Data Complete
percentage bar 70%

Total Rating

Star Icon (3 users)

Back Cover
Transparent Block

CD ArtEdit Icon Search Icon
Transparent Icon

3D FlatEdit Icon Search Icon
None Found, Upload?

3D FaceEdit Icon Search Icon
None Found, Upload?

3D CaseEdit Icon Search Icon
None Found, Upload?

3D ThumbEdit Icon Search Icon
None Found, Upload?

Spine CoverEdit Icon Search Icon
None Found, Upload?

First Released

Calendar Icon 2012


Genre Icon Rock


Mood Icon Philosophical


Style Icon Rock/Pop


Theme Icon ---


Speed Icon Medium

Release Format

Release Format Icon Album

Record Label Release

Speed Icon Hear Music

World Sales Figure

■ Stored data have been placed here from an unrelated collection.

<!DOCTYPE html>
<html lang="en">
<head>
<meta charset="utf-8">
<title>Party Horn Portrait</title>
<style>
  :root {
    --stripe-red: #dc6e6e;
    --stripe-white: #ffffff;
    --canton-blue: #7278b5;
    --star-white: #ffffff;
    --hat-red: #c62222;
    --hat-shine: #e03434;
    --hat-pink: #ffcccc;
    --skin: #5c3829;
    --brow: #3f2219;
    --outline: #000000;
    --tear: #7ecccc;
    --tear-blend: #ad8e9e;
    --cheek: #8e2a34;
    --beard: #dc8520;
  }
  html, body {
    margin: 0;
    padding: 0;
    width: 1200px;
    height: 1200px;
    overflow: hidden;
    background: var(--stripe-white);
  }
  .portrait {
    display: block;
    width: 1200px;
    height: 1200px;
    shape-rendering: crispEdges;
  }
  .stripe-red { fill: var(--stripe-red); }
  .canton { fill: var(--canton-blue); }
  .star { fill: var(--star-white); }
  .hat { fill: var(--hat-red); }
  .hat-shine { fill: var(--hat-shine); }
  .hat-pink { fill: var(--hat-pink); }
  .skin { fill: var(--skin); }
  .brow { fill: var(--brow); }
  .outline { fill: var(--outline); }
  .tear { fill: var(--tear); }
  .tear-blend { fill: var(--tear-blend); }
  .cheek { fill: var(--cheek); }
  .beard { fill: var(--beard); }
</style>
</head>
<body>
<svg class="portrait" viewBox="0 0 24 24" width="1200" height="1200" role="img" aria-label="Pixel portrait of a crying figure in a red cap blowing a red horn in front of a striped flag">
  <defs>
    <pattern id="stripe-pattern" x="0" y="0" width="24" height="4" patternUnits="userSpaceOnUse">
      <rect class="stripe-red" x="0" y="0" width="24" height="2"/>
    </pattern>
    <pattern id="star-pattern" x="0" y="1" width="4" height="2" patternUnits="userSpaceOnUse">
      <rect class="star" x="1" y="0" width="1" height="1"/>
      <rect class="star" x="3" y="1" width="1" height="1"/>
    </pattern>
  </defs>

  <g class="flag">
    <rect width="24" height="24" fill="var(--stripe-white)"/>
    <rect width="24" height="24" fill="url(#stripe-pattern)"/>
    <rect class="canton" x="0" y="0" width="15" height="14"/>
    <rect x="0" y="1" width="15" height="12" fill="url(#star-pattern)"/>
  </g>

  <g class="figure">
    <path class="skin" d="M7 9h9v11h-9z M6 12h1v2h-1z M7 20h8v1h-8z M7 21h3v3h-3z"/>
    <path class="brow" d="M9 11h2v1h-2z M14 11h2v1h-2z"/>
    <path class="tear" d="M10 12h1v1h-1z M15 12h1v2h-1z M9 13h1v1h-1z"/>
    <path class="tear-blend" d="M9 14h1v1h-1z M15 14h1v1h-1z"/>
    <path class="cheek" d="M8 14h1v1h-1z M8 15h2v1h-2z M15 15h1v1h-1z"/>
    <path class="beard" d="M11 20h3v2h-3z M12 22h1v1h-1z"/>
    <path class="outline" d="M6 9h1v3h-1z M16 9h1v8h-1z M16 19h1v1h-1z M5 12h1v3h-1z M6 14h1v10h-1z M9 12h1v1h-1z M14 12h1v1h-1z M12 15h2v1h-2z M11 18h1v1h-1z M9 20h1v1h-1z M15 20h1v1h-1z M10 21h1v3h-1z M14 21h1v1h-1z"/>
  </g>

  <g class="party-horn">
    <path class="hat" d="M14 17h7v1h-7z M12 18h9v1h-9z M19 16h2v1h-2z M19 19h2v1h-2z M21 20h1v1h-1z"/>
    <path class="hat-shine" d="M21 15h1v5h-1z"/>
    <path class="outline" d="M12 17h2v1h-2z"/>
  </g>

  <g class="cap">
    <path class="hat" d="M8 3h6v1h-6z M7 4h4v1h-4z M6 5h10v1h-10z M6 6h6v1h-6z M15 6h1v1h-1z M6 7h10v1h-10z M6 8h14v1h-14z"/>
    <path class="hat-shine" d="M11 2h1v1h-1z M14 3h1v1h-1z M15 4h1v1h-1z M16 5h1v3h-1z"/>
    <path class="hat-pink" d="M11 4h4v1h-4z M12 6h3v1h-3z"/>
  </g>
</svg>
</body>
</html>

Sales Icon 0 copies

Album Description
Available in: Country Icon
Kisses on the Bottom is an album of covers of traditional pop music by Paul McCartney, his fifteenth studio album and his first since 2007's Memory Almost Full. It was released on Starbucks label Hear Music on 6 February 2012 in the UK and 7 February in the US, on LP and CD.
The album's title comes from the lead track "I'm Gonna Sit Right Down and Write Myself a Letter", originally a hit for Fats Waller in 1935. Said McCartney in the liner notes, "I worked with Diana Krall, and great jazz musicians like John Clayton. This is an album very tender, very intimate. This is an album you listen to at home after work, with a glass of wine or a cup of tea." The disc was helmed by jazz producer Tommy LiPuma who has previously worked with Miles Davis and Barbra Streisand, among others.
McCartney said, "For years I've been wanting to do some of the old songs that my parents' generation used to sing at New Year...But we tried to work out a slightly different approach, and used a selection of songs that wouldn't be the obvious ones...that everyone tends to cover." McCartney also said working with LiPuma reminded him of his Beatles days with former producer, George Martin, in that both were knowledgeable and influential veterans in the music industry.
"My Valentine", composed by McCartney, the first song released from the album, features Eric Clapton on guitar. Stevie Wonder plays harmonica on "Only Our Hearts". McCartney plays acoustic guitar on "Get Yourself Another Fool" and "The Inch Worm", but otherwise contributes only vocals.
wiki icon

Album Review
You are the world’s most successful songwriter; you have written the most-covered song in the history of popular music; and changed the world by the age of 24: you are Paul McCartney. So if you want to record an album of neglected dishes from the great banquet of American popular music, you are fully entitled to do so.
There is much pleasure to be gained from Kisses on the Bottom: the jazzy piano of Diana Krall, for one. There’s some sensitive acoustic playing, and the lush arrangements help to swell familiar titles such as It’s Only a Paper Moon, The Glory of Love and Bye Bye Blackbird.
An equal bonus, because all he’s chosen to do is sing, is that there’s a vulnerability to McCartney’s vocals here, a sensitivity in his handling of these all-time classics. Get Yourself Another Fool and Irving Berlin’s Always remind you just what a good singer the rocking knight can be. And after years of personal and professional earnestness, he sounds like he’s having fun.
To his credit, McCartney hasn’t gone for an obvious selection of tracks ”“ it’s doubtful that Frank Loesser’s The Inch Worm would make it onto many desert islands. Ironically, though, it is this one track (with its glutinous children’s choir) which represents the album’s low point.
Of course there’s a history here which transcends these songs; this, after all, is an album from a man whose band effectively blew this style of popular music right out of the water half a century ago. But Paul’s music-loving dad Jim would have known these songs, and while thrashing through Hamburg all-nighters or lunchtimes at the Cavern, The Beatles often found room for songs from this showbiz pantheon.
Cynics may cast a jaundiced eye over Kisses on the Bottom ”“ only two new songs out of 14? (Although My Valentine stands as a breathtakingly good McCartney original.) And hasn’t Rod Stewart taken a scythe through the Great American Songbook? But what McCartney accomplishes here, in the best possible sense, is an album ideally made for Easy Listening.
wiki icon

User Comments

No comments yet...

Locked icon unlocked

External Links
MusicBrainz Large icontransparent block Amazon Large icontransparent block Metacritic Large Icon